2. In 1982, Judge Banke made a laudable effort in State v. Adamczyk to bring an end to the seemingly unending litigation concerning the specificity of a demand for trial that could result in statutory discharge and acquittal. He was, however, unable to close the door completely on the subject, as evidenced by the two decades of litigation which have ensued. While "substantial compliance" with either of the statutes authorizing the filing of a demand for speedy trial is insufficient to trigger discharge and acquittal *480 (Patten v. State, supra, 250 Ga.App. at 499, 552 S.E.2d 110), and appellate case law requires that the caption of the pleading in which the demand for speedy trial is made contain "the exact nature of the pleading" before discharge and acquittal occur (Kramer v. State, supra, 185 Ga.App. 254, 363 S.E.2d 800), the appellate courts have been reluctant to adopt a hard and fast rule as to what constitutes a demand for speedy trial sufficient to permit discharge and acquittal should the demand not be honored. The Adamczyk court declined to require any particular form, deeming a pleading sufficient if it "[could] reasonably be construed as a demand for trial under the [statutory] provisions...." 162 Ga.App. at 290, 290 S.E.2d 149. Over the last twenty years, the variety of appellate determinations of what "[could] reasonably be construed as a demand for trial under the [statutory] provisions" has led us back to the confusion the Adamczyk court faced. Accordingly, I believe it is time we resort to requiring that a valid demand for speedy trial be couched in a particular form. Such a form would require that the demand be contained in a pleading containing no other subject matter, that the pleading be captioned DEMAND FOR SPEEDY TRIAL PURSUANT TO OCGA § 17-7-170 or 17-7-171 (whichever is applicable), and that the pleading contain the style of the case and the case number or indictment number in which it is being filed. The use of these standards, it is hoped, will make the filing of a demand for speedy trial more of an administrative process rather than one requiring a judicial imprimatur.
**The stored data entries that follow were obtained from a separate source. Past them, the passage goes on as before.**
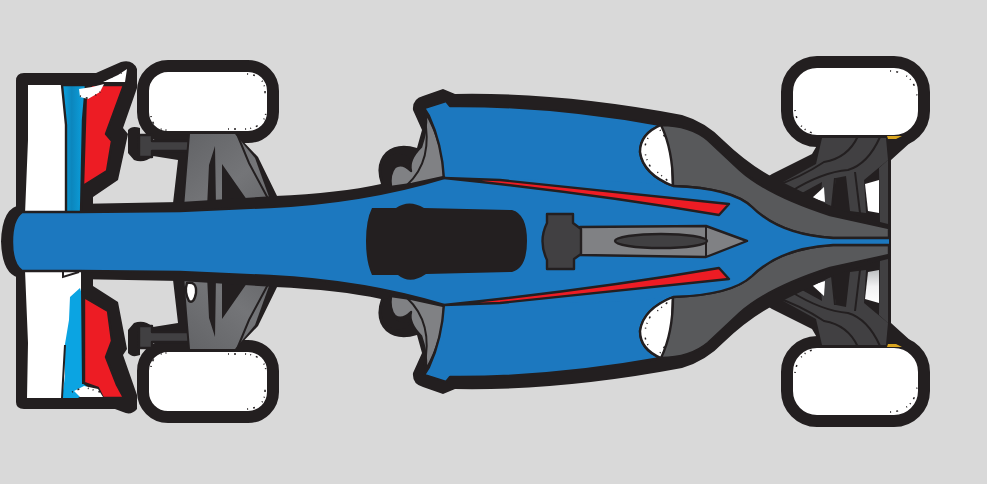
<!DOCTYPE html>
<html lang="en">
<head>
<meta charset="utf-8">
<title>Racing car, top view</title>
<style>
:root{--ground:#d9d9d9;--ink:#231f20;--blue:#1c78bf;--cyan:#0ba4e2;--red:#ed1c24;--cover:#58595b;--steel:#808184;--dark:#414042;--white:#fff;--amber:#d9a520}
html,body{margin:0;height:100%;overflow:hidden;background:var(--ground)}
svg{display:block;width:987px;height:484px}
.ink{fill:var(--ink)}.blue{fill:var(--blue)}.cyan{fill:var(--cyan)}.red{fill:var(--red)}
.cover{fill:var(--cover)}.steel{fill:var(--steel)}.dark{fill:var(--dark)}.white{fill:var(--white)}.amber{fill:var(--amber)}
.line{stroke:var(--ink);stroke-width:2.4;stroke-linejoin:round}
.open{fill:none}
.hair{fill:none;stroke:var(--ink);stroke-width:2}
.tyre{fill:var(--white);stroke:var(--ink);stroke-width:12}
.grain{fill:none;stroke:var(--ink);stroke-width:1.5;stroke-dasharray:1 5 2 9 1 4}
</style>
</head>
<body>
<svg viewBox="0 0 987 484" role="img" aria-label="Blue racing car seen from above">
<defs>
<linearGradient id="armShade" x1="0" y1="0" x2="1" y2="1">
<stop offset="0" stop-color="#626366"/><stop offset=".6" stop-color="#747578"/><stop offset="1" stop-color="#66676a"/>
</linearGradient>
<linearGradient id="flapShade" x1="0" y1="0" x2="1" y2="0">
<stop offset="0" stop-color="#0ba4e2"/><stop offset=".4" stop-color="#0c86bd"/><stop offset="1" stop-color="#0ba4e2"/>
</linearGradient>
<linearGradient id="gapShade" x1="0" y1="0" x2="0" y2="1">
<stop offset="0" stop-color="#fff"/><stop offset=".5" stop-color="#f1f1f2"/><stop offset="1" stop-color="#bcbec0"/>
</linearGradient>

<g id="frontWheel">
<rect class="tyre" x="143" y="66" width="130" height="71" rx="25"/>
<path class="grain" d="M151 116Q153 130 168 130M228 129H245Q264 128 266 112M247 74Q266 75 265 94"/>
</g>

<g id="rearWheel">
<rect class="tyre" x="787" y="62" width="137" height="79" rx="30"/>
<path class="grain" d="M795 110Q798 132 818 134M890 71Q914 72 917 96"/>
</g>

<g id="frontSuspension">
<path class="ink" d="M128 130Q132 125 140 128V134H152V141L189 140V134H236L258 157L279 200V212H172L178 160L153 156Q144 164 134 160L128 153Z"/>
<path class="dark line" d="M139 135H152V141H189V151H152V157H139Z"/>
<path fill="url(#armShade)" d="M189 134H235L255 158L273 208H183Z"/>
<path class="ink" d="M207 208L209 165L215 146L216 208ZM222 208V164L252 207Z"/>
<path class="hair" d="M237 134L249 163L272 206M189 134L186 170L183 208"/>
</g>

<g id="rearSuspension">
<path class="ink" d="M761 181L772 174L812 154L822 137H903L912 141L891 160V242H840Z"/>
<path class="dark" d="M822 138H886L888 160L864 180L866 213L850 211L846 176L836 178L832 206L820 204L822 182L800 194L776 186L816 164Z"/>
<path class="dark" d="M879 168L888 160V224L880 222Z"/>
<path class="hair" d="M772 187Q800 178 824 162Q848 158 858 136M790 192Q822 172 848 170Q868 164 880 137M835 178L832 207M855 172L860 213"/>
<path class="white" d="M824 187L825 202L812 198Z"/>
<path class="amber" d="M887 136H902L896 139H888Z"/>
</g>

<path id="rearGap" d="M865 184L879 180V213L868 211Z"/>

<path id="hullHalf" class="ink" d="M1 242Q2 206 22 205L180 202L275 196Q340 193 381 184Q374 164 386 152Q398 142 417 148L422 130L413 110Q412 99 423 96L443 89L455 94Q560 92 682 115Q706 122 724 141Q750 166 778 180L835 208L891 226V242Z"/>

<g id="bargeBoard">
<path class="steel line" d="M426 113Q427 130 421 147Q408 160 411 171Q402 162 395 167Q389 174 391 187L412 184L444 177Q444 145 426 113Z"/>
<path class="ink" d="M384 184Q376 160 394 154Q407 152 411 161Q400 158 394 166Q389 174 391 186Z"/>
<path class="hair" d="M424 116Q434 160 407 185"/>
</g>

<g id="sidePod">
<path class="blue line" d="M424 108L446 101L450 106Q550 105 661 125Q640 133 640 152Q643 174 673 186L728 203L444 179Q442 144 429 116Z"/>
<path class="white line" d="M661 125Q640 134 640 152Q643 174 673 186L671 134Z"/>
<path class="grain" d="M648 138Q641 150 650 166L668 181M660 130L668 141"/>
<path class="cover line" d="M661 125Q690 125 708 140L740 170Q768 195 830 215L889 228V238H833Q780 235 752 207Q732 188 673 186Q673 150 661 125Z"/>
</g>

<path id="redStripe" class="red line" d="M444 178L500 180L729 204L719 215Q590 193 444 178Z"/>
</defs>

<rect width="987" height="484" fill="var(--ground)"/>

<g id="wheels">
<use href="#frontWheel"/>
<use href="#frontWheel" transform="matrix(1 0 0 -1 0 483)"/>
<use href="#rearWheel"/>
<use href="#rearWheel" transform="matrix(1 0 0 -1 0 483)"/>
</g>

<g id="suspension">
<use href="#frontSuspension"/>
<use href="#frontSuspension" transform="matrix(1 0 0 -1 0 483)"/>
<use href="#rearSuspension"/>
<use href="#rearSuspension" transform="matrix(1 0 0 -1 0 483)"/>
<use href="#rearGap" class="white"/>
<use href="#rearGap" fill="url(#gapShade)" transform="matrix(1 0 0 -1 0 483)"/>
<path class="white line" d="M187 283Q197 281 196 293Q194 304 189 301Q184 292 187 283Z"/>
</g>

<g id="hullOutline">
<use href="#hullHalf"/>
<use href="#hullHalf" transform="matrix(1 0 0 -1 0 483)"/>
</g>

<g id="frontWingUpper">
<path class="ink" d="M16 214V81Q16 73 24 73H96L121 62Q133 59 137 69V88L123 128L128 134L118 180L93 197V214Z"/>
<path class="white" d="M28 85H63L66 125V214H25L28 140Z"/>
<path class="line" fill="url(#flapShade)" d="M62 85H86L83 120L81 214H66V125Z"/>
<path class="red line" d="M86 90L92 85H124L106 134L112 141L107 171L83 186Z"/>
<path class="white" d="M79 89L92 87L104 84L100 92L88 99L80 97Z"/>
<path class="white" d="M103 82L118 75L127 69L125 82Z"/>
<path class="grain" d="M80 96L90 99L103 90M105 80L124 72"/>
</g>

<g id="frontWingLower">
<path class="ink" d="M16 270V402Q16 409 24 409H115L123 412Q131 416 137 409V395L123 355L127 349L118 302L93 286V270Z"/>
<path class="white" d="M25 270H81V294L64 398H27L28 343Z"/>
<path class="cyan" d="M80 288L83 298V383L90 390L78 398H62L65 376L64 350L69 320L70 297Z"/>
<path class="hair" d="M63 270V277L79 272M65 345L62 398M82 290L83 384"/>
<path class="red line" d="M84 297L108 311L112 341L106 357L117 385L124 398H103L98 388L84 383Z"/>
<path class="white" d="M74 391L84 386L98 389L103 397H80Z"/>
<path class="grain" d="M72 392L84 387L100 392"/>
</g>

<g id="bodywork">
<use href="#bargeBoard"/>
<use href="#bargeBoard" transform="matrix(1 0 0 -1 0 483)"/>
<use href="#sidePod"/>
<use href="#sidePod" transform="matrix(1 0 0 -1 0 483)"/>
<path class="blue" d="M22 212H80L180 211L270 207Q365 202 444 178L480 178L640 182L673 187Q732 188 752 207Q780 235 833 238H889V245H833Q780 248 752 276Q732 295 673 296L640 301L480 305L444 305Q365 281 270 276L180 272L80 271H22Q12 264 12 242Q12 219 22 212Z"/>
<path class="line open" d="M444 178Q365 202 270 207L180 211L80 212H22Q12 219 12 242Q12 264 22 271H80L180 272L270 276Q365 281 444 305"/>
<path class="line open" d="M673 186Q732 188 752 207Q780 235 833 238H889M673 297Q732 295 752 276Q780 248 833 245H889"/>
<use href="#redStripe"/>
<use href="#redStripe" transform="matrix(1 0 0 -1 0 483)"/>
</g>

<g id="cockpit">
<path class="ink" d="M372 208H396Q409 199 424 208L512 210Q527 214 527 241Q527 268 512 272L426 274Q410 285 398 275H372Q366 262 366 241Q366 220 372 208Z"/>
</g>

<g id="airbox">
<path class="steel line" d="M580 227L706 226L747 241L706 257L580 255Z"/>
<path class="hair" d="M706 226V257"/>
<ellipse class="dark line" cx="661" cy="241" rx="46" ry="7"/>
<path class="dark line" d="M547 214H573V223L581 229V254L574 259V269H547V260Q538 241 547 223Z"/>
</g>
</svg>
</body>
</html>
In sum, defendant Bell's "Motion to Set Trial" does not qualify under current appellate case law as a valid demand for speedy trial so as to entitle the pleader to automatic discharge and acquittal of the murder charge for which he was indicted, and the trial court's ruling to the contrary should be reversed. Accordingly, I dissent to the majority's affirmance of the trial court's ruling. To avoid this type of litigation in the future, the Court should hold that a statutory demand for speedy trial will not be valid unless the pleading in which it is contained meets the standards set forth above.
I am authorized to state that Justice HINES joins this dissent.NOTES
 As an example of the reason why our trial courts have rules requiring a pleading's caption to reflect the exact nature of the pleading, I note that the superior court clerk's office describes the motion in the index of the case record as a "Letter Requesting Trial by Jury. Filed June 26, 1996."